Dallaglio feels “things have not been the same” since Sir Clive Woodward left in 2004 but is confident Johnson will rebuild the demanding environment which helped England win the 2003 World Cup.
Delivering the annual Obolensky Lecture in London last night, Dallaglio used the off-field problems England encountered on the summer tour to New Zealand as an example of how standards have dropped.
He criticised the decision to allow the players to go drinking until the early hours after losing the first Test 37-20 - an evening which led to a police investigation after a local woman made unproven allegations against four members of the squad.
Dallaglio expects the relative newcomers to the England squad to be in for a rude awakening when Johnson takes charge for the autumn internationals.
“Martin Johnson knows what it takes to win,” said Dallaglio.
“He knows that if you lose by 37 points in New Zealand you don’t go out on the town.
“The best winners are those who hate losing. There are some standards that are non-negotiable that have been missing from the England team over the last few years.”

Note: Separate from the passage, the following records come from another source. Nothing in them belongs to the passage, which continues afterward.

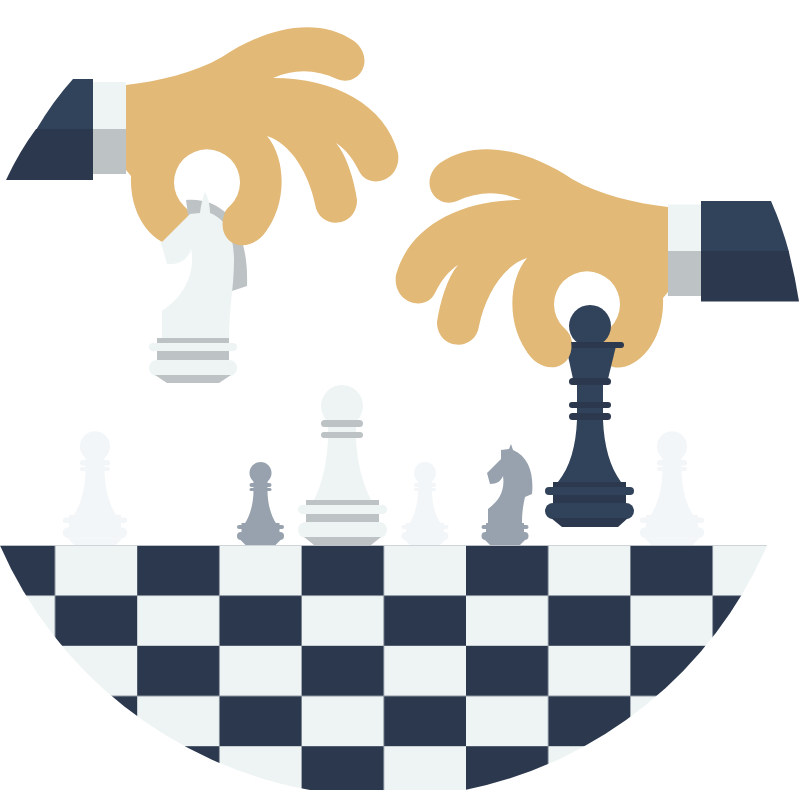
<!DOCTYPE html>
<html lang="en">
<head>
<meta charset="utf-8">
<title>Chess game</title>
<style>
:root {
  --navy: #31425b;
  --navy-dark: #2b384e;
  --skin: #e2b976;
  --ice: #eef4f4;
  --silver: #bdc2c5;
  --slate: #97a2ae;
  --mist: #f3f6f8;
}
html, body { margin: 0; background: #fff; overflow: hidden; }
svg { display: block; width: 800px; height: 800px; }
.navy { fill: var(--navy); }
.navy-dark { fill: var(--navy-dark); }
.skin { fill: var(--skin); }
.ice { fill: var(--ice); }
.silver { fill: var(--silver); }
.slate { fill: var(--slate); }
.mist { fill: var(--mist); }
</style>
</head>
<body>
<svg viewBox="0 0 800 800" role="img" aria-label="Two hands moving chess pieces above a chessboard">
  <defs>
    <pattern id="checks" x="-27.2" y="545.4" width="164.4" height="100.4" patternUnits="userSpaceOnUse">
      <rect class="ice" width="165" height="101"/>
      <rect class="navy-dark" width="82.2" height="50.2"/>
      <rect class="navy-dark" x="82.2" y="50.2" width="82.2" height="50.2"/>
    </pattern>
    <g id="pawn">
      <circle cy="-72" r="11"/>
      <rect x="-11" y="-62" width="22" height="4" rx="2"/>
      <rect x="-7" y="-64" width="14" height="10"/>
      <rect x="-11" y="-57" width="22" height="3" rx="1.5"/>
      <path d="M-7 -55H7C7 -42 10 -30 16 -21H-16C-10 -30 -7 -42 -7 -55Z"/>
      <use href="#pawn-base"/>
    </g>
    <g id="pawn-base">
      <rect x="-19" y="-22" width="38" height="17"/>
      <rect x="-23.5" y="-20" width="47" height="4" rx="2"/>
      <rect x="-23.5" y="-13" width="47" height="8" rx="4"/>
      <path d="M-20 -5H20L15 0H-15Z"/>
    </g>
    <g id="hand">
      <path d="M126 85C160 81 194 73 222 57C264 29 316 15 354 41C376 58 360 88 337 79C315 69 294 69 273 78C335 78 385 105 398 153C402 181 369 191 359 171C352 157 345 149 336 143C347 156 354 180 357 200C357 228 319 231 315 204C309 175 292 144 267 136C287 160 287 206 264 234C248 253 220 245 222 220Q223 212 230 206A33 33 0 1 0 184 206C194 214 198 240 181 245C160 250 129 222 131 176L126 170Z"/>
    </g>
    <path id="fingertip" d="M230 206C219 216 219 240 238 245C252 247 260 239 267 230L262 190Z"/>
  </defs>

  <g id="board-pieces">
    <use class="mist" href="#pawn" transform="translate(95 545) scale(1.37)"/>
    <use class="slate" href="#pawn" x="260.5" y="545"/>
    <use class="mist" href="#pawn" x="425" y="545"/>
    <use class="mist" href="#pawn" transform="translate(672 545) scale(1.37)"/>
    <g id="slate-knight" class="slate">
      <path d="M487 473L501 459V450L509 449L511 444L513 450C529 457 534 474 532 494L525 497C523 506 522 513 522 523H488V509C500 500 505 490 503 476C501 481 497 484 490 484Z"/>
      <use href="#pawn-base" x="505" y="545"/>
    </g>
    <g id="bishop">
      <path class="ice" d="M328 420H356V438C357 462 362 482 371 500H314C323 482 327 462 328 438Z"/>
      <circle class="ice" cx="342" cy="406" r="21"/>
      <rect class="silver" x="321" y="420" width="42" height="7" rx="3.5"/>
      <rect class="silver" x="321" y="432" width="42" height="6" rx="3"/>
      <rect class="silver" x="306" y="500" width="73" height="24"/>
      <rect class="ice" x="298" y="505" width="89" height="9" rx="4.5"/>
      <rect class="ice" x="298" y="522" width="89" height="16" rx="8"/>
      <path class="silver" d="M304 537H381L371 545H314Z"/>
    </g>
  </g>

  <path id="board" fill="url(#checks)" d="M0 545.4H767A418.7 418.7 0 0 1 465 790H310A418.7 418.7 0 0 1 0 545.4Z"/>

  <g id="left-player">
    <path class="navy" d="M73 79H93V130H36Q53 101 73 79Z"/>
    <path class="navy-dark" d="M36 129H93V180H6Q19 152 36 129Z"/>
    <rect class="ice" x="93" y="82" width="33" height="48"/>
    <rect class="silver" x="93" y="129" width="33" height="45"/>
    <use class="skin" href="#hand"/>
    <g id="white-knight">
      <path class="silver" d="M186 200C224 197 249 226 247 286L232 291L210 214L188 215Z"/>
      <path class="ice" d="M161 243L190 214L200 213C201 204 203 197 205 192C208 197 210 205 210 213C228 220 234 238 234 260C234 288 229 307 229 338H162V311C184 297 196 272 191 249C188 259 180 265 167 264Z"/>
      <rect class="silver" x="157" y="338" width="72" height="24"/>
      <rect class="ice" x="149" y="343" width="88" height="8" rx="4"/>
      <rect class="ice" x="149" y="360" width="88" height="16" rx="8"/>
      <path class="silver" d="M155 375H231L219 383H167Z"/>
    </g>
    <use class="skin" href="#fingertip"/>
  </g>

  <g id="right-player">
    <path class="navy" d="M701 201H771Q782 226 789 252H701Z"/>
    <path class="navy-dark" d="M701 251H788.6Q795 276 799 301.500H701Z"/>
    <rect class="ice" x="668" y="204.500" width="33" height="47"/>
    <rect class="silver" x="668" y="251" width="33" height="45"/>
    <use class="skin" href="#hand" transform="translate(794 122) scale(-1 1)"/>
    <g id="navy-king">
      <circle class="navy" cx="590" cy="326" r="21"/>
      <path class="navy" d="M565 342H617L608 379H573Z"/>
      <path class="navy" d="M577 379H603V420C604 446 610 467 621 482H558C570 467 576 446 577 420Z"/>
      <rect class="navy-dark" x="567" y="342" width="57" height="6" rx="3"/>
      <rect class="navy-dark" x="569" y="378" width="42" height="7" rx="3.5"/>
      <rect class="navy-dark" x="569" y="402" width="42" height="6" rx="3"/>
      <rect class="navy-dark" x="569" y="413" width="42" height="7" rx="3.5"/>
      <rect class="navy-dark" x="553" y="482" width="73" height="24"/>
      <rect class="navy" x="545" y="487" width="89" height="8" rx="4"/>
      <rect class="navy" x="545" y="503" width="89" height="16" rx="8"/>
      <path class="navy-dark" d="M551 518H628L618 527H562Z"/>
    </g>
    <use class="skin" href="#fingertip" transform="translate(794 122) scale(-1 1)"/>
  </g>
</svg>
</body>
</html>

A lack of leadership was blamed for England’s off-field problems in New Zealand. Steve Borthwick was captain of a squad with few senior players to act as a guide to the young players.
Dallaglio believes growing that leadership group is one of the biggest challenges Johnson faces as the new England manager.
He fears the professional game is producing players who have not had any opportunity to develop life skills and personalities outside rugby.
“One area that is key to this reputational risk is the need for players to have interests outside of the sport to provide the necessary balance and perspective,” continued the former England captain.
“Rugby players are not machines. The balance between work and life is also key for me in a career.”
Dallaglio followed Woodward, USA Rugby chairman Kevin Roberts and RFU chief executive Francis Baron in being invited to deliver the Obolensky Lecture.